[Records for the exercise]
-------------------------
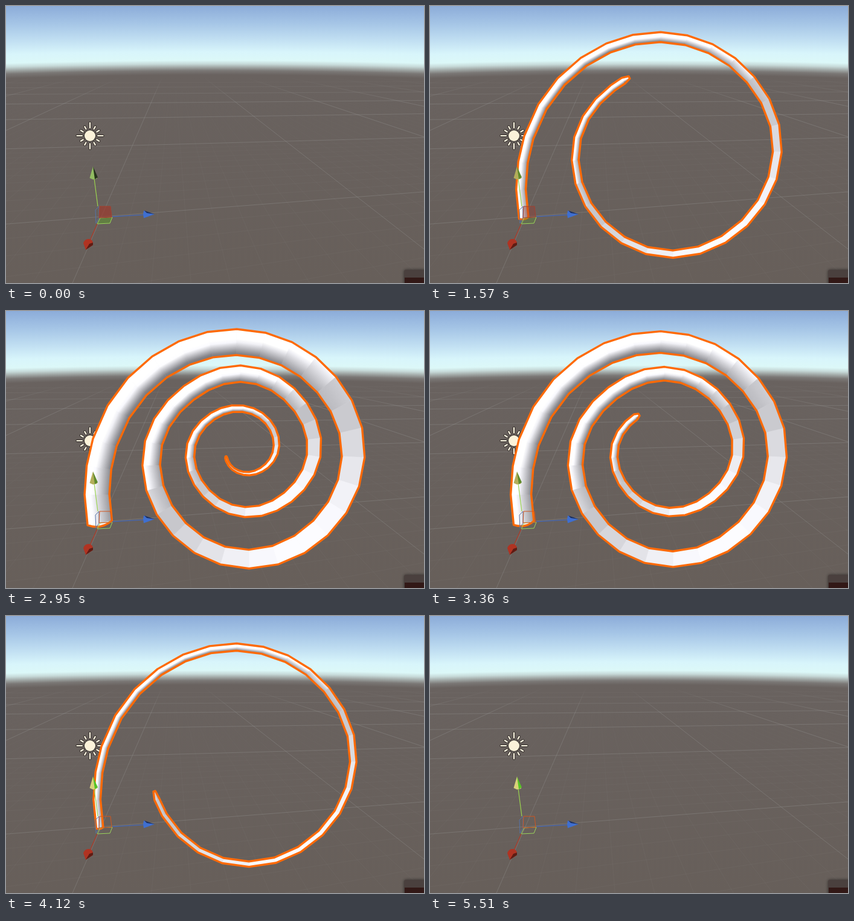
Animation, 692 px wide and 459 px high, one loop 5540 ms. Source, as an HTML page with a canvas:

```html
<!DOCTYPE html>
<html>
<head>
<meta charset="utf-8">
<style>
html, body { margin: 0; width: 100%; height: 100%; overflow: hidden; background: #69625e; }
canvas { display: block; }
</style>
</head>
<body>
<canvas id="stage" width="692" height="459"></canvas>
<script>
const W = 692, H = 459, LOOP = 5540;
const ctx = document.getElementById('stage').getContext('2d');
const RAD = Math.PI / 180;

// Smooth curve through [x, y] points
function curve(pts, x) {
  const n = pts.length - 1;
  if (x <= pts[0][0]) return pts[0][1];
  if (x >= pts[n][0]) return pts[n][1];
  let i = 0;
  while (x > pts[i + 1][0]) i++;
  const slope = k => {
    const a = pts[Math.max(0, k - 1)], b = pts[Math.min(n, k + 1)];
    return (b[1] - a[1]) / (b[0] - a[0]);
  };
  const [x0, y0] = pts[i], [x1, y1] = pts[i + 1];
  const d = x1 - x0, t = (x - x0) / d, u = 1 - t;
  return u * u * (1 + 2 * t) * y0 + t * t * (3 - 2 * t) * y1
    + d * t * u * (u * slope(i) - t * slope(i + 1));
}

const every = (step, start, values) => values.map((v, i) => [start + i * step, v]);

// Spiral angles run clockwise from the left, in degrees
const START = -27, END = 1060;
const RADII = every(45, -45, [291, 233, 195, 178, 174.5, 182, 182, 181, 167, 151, 131,
  126, 119, 117.5, 108, 103, 94, 88, 76, 68, 61, 54, 45, 39, 34, 28]);
const WIDTHS = every(90, 0, [40, 42, 37, 30, 28, 26, 22, 15.5, 13, 9.5, 8, 4, 2]);
const TIP = [[30, START], [540, 62], [1110, 240], [1570, 420], [2180, 789], [2590, END],
  [2950, END], [3690, 536], [4580, 175], [5230, 22], [5510, START]];

function spiral(a) {
  const r = curve(RADII, a);
  return [393 - r * Math.cos(a * RAD), 230 - r * Math.sin(a * RAD)];
}

function trace(c, pts, close) {
  c.beginPath();
  pts.forEach(p => c.lineTo(p[0], p[1]));
  if (close) c.closePath();
}

function poly(c, pts, fill, stroke, width = 1) {
  trace(c, pts, !!fill || pts.length > 2);
  if (fill) { c.fillStyle = fill; c.fill(); }
  if (stroke) { c.strokeStyle = stroke; c.lineWidth = width; c.stroke(); }
}

function makeScene() {
  const cv = document.createElement('canvas');
  cv.width = W; cv.height = H;
  const c = cv.getContext('2d');

  // Sky and ground, with a slightly bowed horizon
  for (let x = 0; x < W; x += 4) {
    const bow = 6 * ((x - 346) / 346) ** 2;
    const g = c.createLinearGradient(0, 0, 0, H);
    [[0, '#8cacd9'], [28, '#a5c5e6'], [55, '#c1dff2'], [76, '#d8f5fb'], [90, '#dcf8f8'],
      [96, '#c6d9d8'], [102, '#9da3a1'], [107, '#7a7775'], [114, '#69625f']]
      .forEach(([y, col]) => g.addColorStop((y + bow * y / 112) / H, col));
    g.addColorStop(1, '#675f5a');
    c.fillStyle = g;
    c.fillRect(x, 0, 4, H);
  }

  // Perspective grid
  const line = (x0, y0, x1, y1, alpha) => {
    const g = c.createLinearGradient(0, 118, 0, 330);
    g.addColorStop(0, 'rgba(150,150,148,0)');
    g.addColorStop(alpha > 0.2 ? 0.2 : 0.9, `rgba(150,150,148,${alpha})`);
    poly(c, [[x0, y0], [x1, y1]], null, g);
  };
  c.save();
  c.beginPath();
  c.rect(0, 116, W, H);
  c.clip();
  for (let k = -60; k <= 60; k++)
    line(276, 78, 110 + 65.4 * k, 459, k % 10 ? 0.08 : 0.36);
  for (let k = -9; k <= 60; k++) {
    if (k > 10 && k % 10) continue;
    const n = k / 10;
    const a = 0.00353 + 0.00277 * n, b = 0.00435 + 0.0028 * n;
    if (a > 0) line(0, 78 + 1 / a, W, 78 + 1 / b, k % 10 ? 0.08 : 0.36);
  }
  c.restore();

  // Sun icon
  c.save();
  c.translate(139, 215);
  c.lineCap = 'round';
  for (const [col, extra] of [['rgba(45,40,36,.75)', 2.2], ['#fbf5e2', 0]]) {
    for (let i = 0; i < 12; i++) {
      const a = i * 30 * RAD, end = i % 3 ? 17.5 : 21.5;
      poly(c, [13, end].map(r => [r * Math.cos(a), r * Math.sin(a)]), null, col, 2.2 + extra);
    }
    c.beginPath();
    c.arc(0, 0, 9 + extra / 2, 0, 7);
    c.fillStyle = extra ? col : '#fbf2da';
    c.fill();
  }
  c.restore();

  // Corner panel
  c.save();
  c.shadowColor = 'rgba(0,0,0,.5)';
  c.shadowBlur = 5;
  c.fillStyle = '#4a403e';
  c.beginPath();
  c.roundRect(659, 437, 50, 40, 3);
  c.fill();
  c.restore();
  c.fillStyle = '#321816';
  c.fillRect(660, 450, 32, 9);
  return cv;
}

// Light from the upper left; v runs from the outer (1) to the inner (-1) edge
function shade(v, nx, ny) {
  const facing = -0.5 * nx - 0.85 * ny;
  const front = 192 + 62 * Math.abs(facing);
  const b = Math.max(116, Math.min(255, front + 165 * v * Math.max(0, facing)));
  return `rgb(${b},${b},${Math.min(255, b + 5)})`;
}

function drawTube(t) {
  const tip = curve(TIP, t);
  if (tip <= START + 0.2) return;
  const u = (tip - START) / (END - START), size = u * u * (3 - 2 * u);

  const angles = [];
  for (let i = 0; ; i++) {
    const a = i < 3 ? START + 10 * i : 3 + 13.9 * (i - 3);
    if (a >= tip - 6) break;
    angles.push(a);
  }
  angles.push(Math.max(START, tip - 5), tip);

  const ribs = angles.map(a => {
    const [x, y] = spiral(a), p = spiral(a - 1), q = spiral(a + 1);
    const dx = q[0] - p[0], dy = q[1] - p[1], len = Math.hypot(dx, dy);
    const nx = dy / len, ny = -dx / len;
    const half = (1 + curve(WIDTHS, a) * size) / 2 * (a === tip ? 0.4 : 1);
    return { x, y, nx, ny, half,
      out: [x + nx * half, y + ny * half], inn: [x - nx * half, y - ny * half] };
  });

  const base = ribs[0], bulge = 12 * size;
  const cap = [base.x + base.ny * bulge, base.y - base.nx * bulge];
  const outline = () => {
    trace(ctx, [...ribs.map(r => r.out), ...ribs.map(r => r.inn).reverse()]);
    ctx.quadraticCurveTo(...cap, ...base.out);
    ctx.closePath();
  };

  ctx.save();
  outline();
  ctx.fillStyle = '#f4f4f6';
  ctx.fill();
  for (let i = 0; i + 1 < ribs.length; i++) {
    const a = ribs[i], b = ribs[i + 1];
    const x = (a.x + b.x) / 2, y = (a.y + b.y) / 2, h = (a.half + b.half) / 2;
    const nx = (a.nx + b.nx) / 2, ny = (a.ny + b.ny) / 2;
    const g = ctx.createLinearGradient(x + nx * h, y + ny * h, x - nx * h, y - ny * h);
    for (let k = 0; k <= 8; k++) g.addColorStop(k / 8, shade(1 - k / 4, nx, ny));
    poly(ctx, [a.out, b.out, b.inn, a.inn], g, g, 0.7);
  }
  outline();
  ctx.lineJoin = 'round';
  ctx.strokeStyle = '#ff6a05';
  ctx.lineWidth = 3.4;
  ctx.stroke();
  ctx.restore();
}

function drawGizmo(t) {
  const solid = t < 30, filled = t < 1700;
  poly(ctx, [[148, 338], [154, 332], [154, 351], [149, 360]], null, '#5673a8');
  poly(ctx, [[151, 361], [172, 360], [176, 350], [156, 351]],
    filled && `rgba(95,140,55,${solid ? 0.7 : 0.35})`, '#9bd45c');
  poly(ctx, [[155, 332], [173, 332], [175, 350], [154, 351]],
    filled && `rgba(160,55,42,${solid ? 0.65 : 0.35})`, filled ? '#a5402f' : '#d2561f');

  poly(ctx, [[152, 332], [146, 286]], null, '#9bd44f', 1.2);
  poly(ctx, [[176, 349], [228, 346]], null, '#3c68c8', 1.2);
  poly(ctx, [[151, 361], [139, 388]], null, '#b03a28', 1.2);

  const [left, right] = solid ? ['#92bd62', '#26331c']
    : t < 4000 ? ['#b3ae5a', '#5f8a2c'] : ['#d9d27a', '#55c426'];
  poly(ctx, [[144, 266], [138.5, 285], [144, 287.5], [151, 286]], left);
  poly(ctx, [[144, 266], [147, 287], [152, 284]], right);

  poly(ctx, [[246, 345], [228, 339], [227, 345], [228, 351.5]], '#3f6fd0');
  poly(ctx, [[246, 345], [229, 339], [233, 343]], '#1c2f5e');

  ctx.fillStyle = '#b03322';
  ctx.beginPath();
  ctx.moveTo(132, 404);
  ctx.lineTo(128, 393);
  ctx.quadraticCurveTo(130, 386, 137, 386);
  ctx.quadraticCurveTo(145, 387, 144, 396);
  ctx.fill();
  poly(ctx, [[132, 404], [138, 394], [144, 392], [144, 396]], '#5e1c14');
}

const scene = makeScene();
const began = performance.now();

function frame() {
  const t = (performance.now() - began) % LOOP;
  ctx.drawImage(scene, 0, 0);
  drawTube(t);
  drawGizmo(t);
  requestAnimationFrame(frame);
}
frame();
</script>
</body>
</html>
```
-------------------------
[Work item] One number is the expected answer: the count of lines above that hold the word "null".

[Response area] 6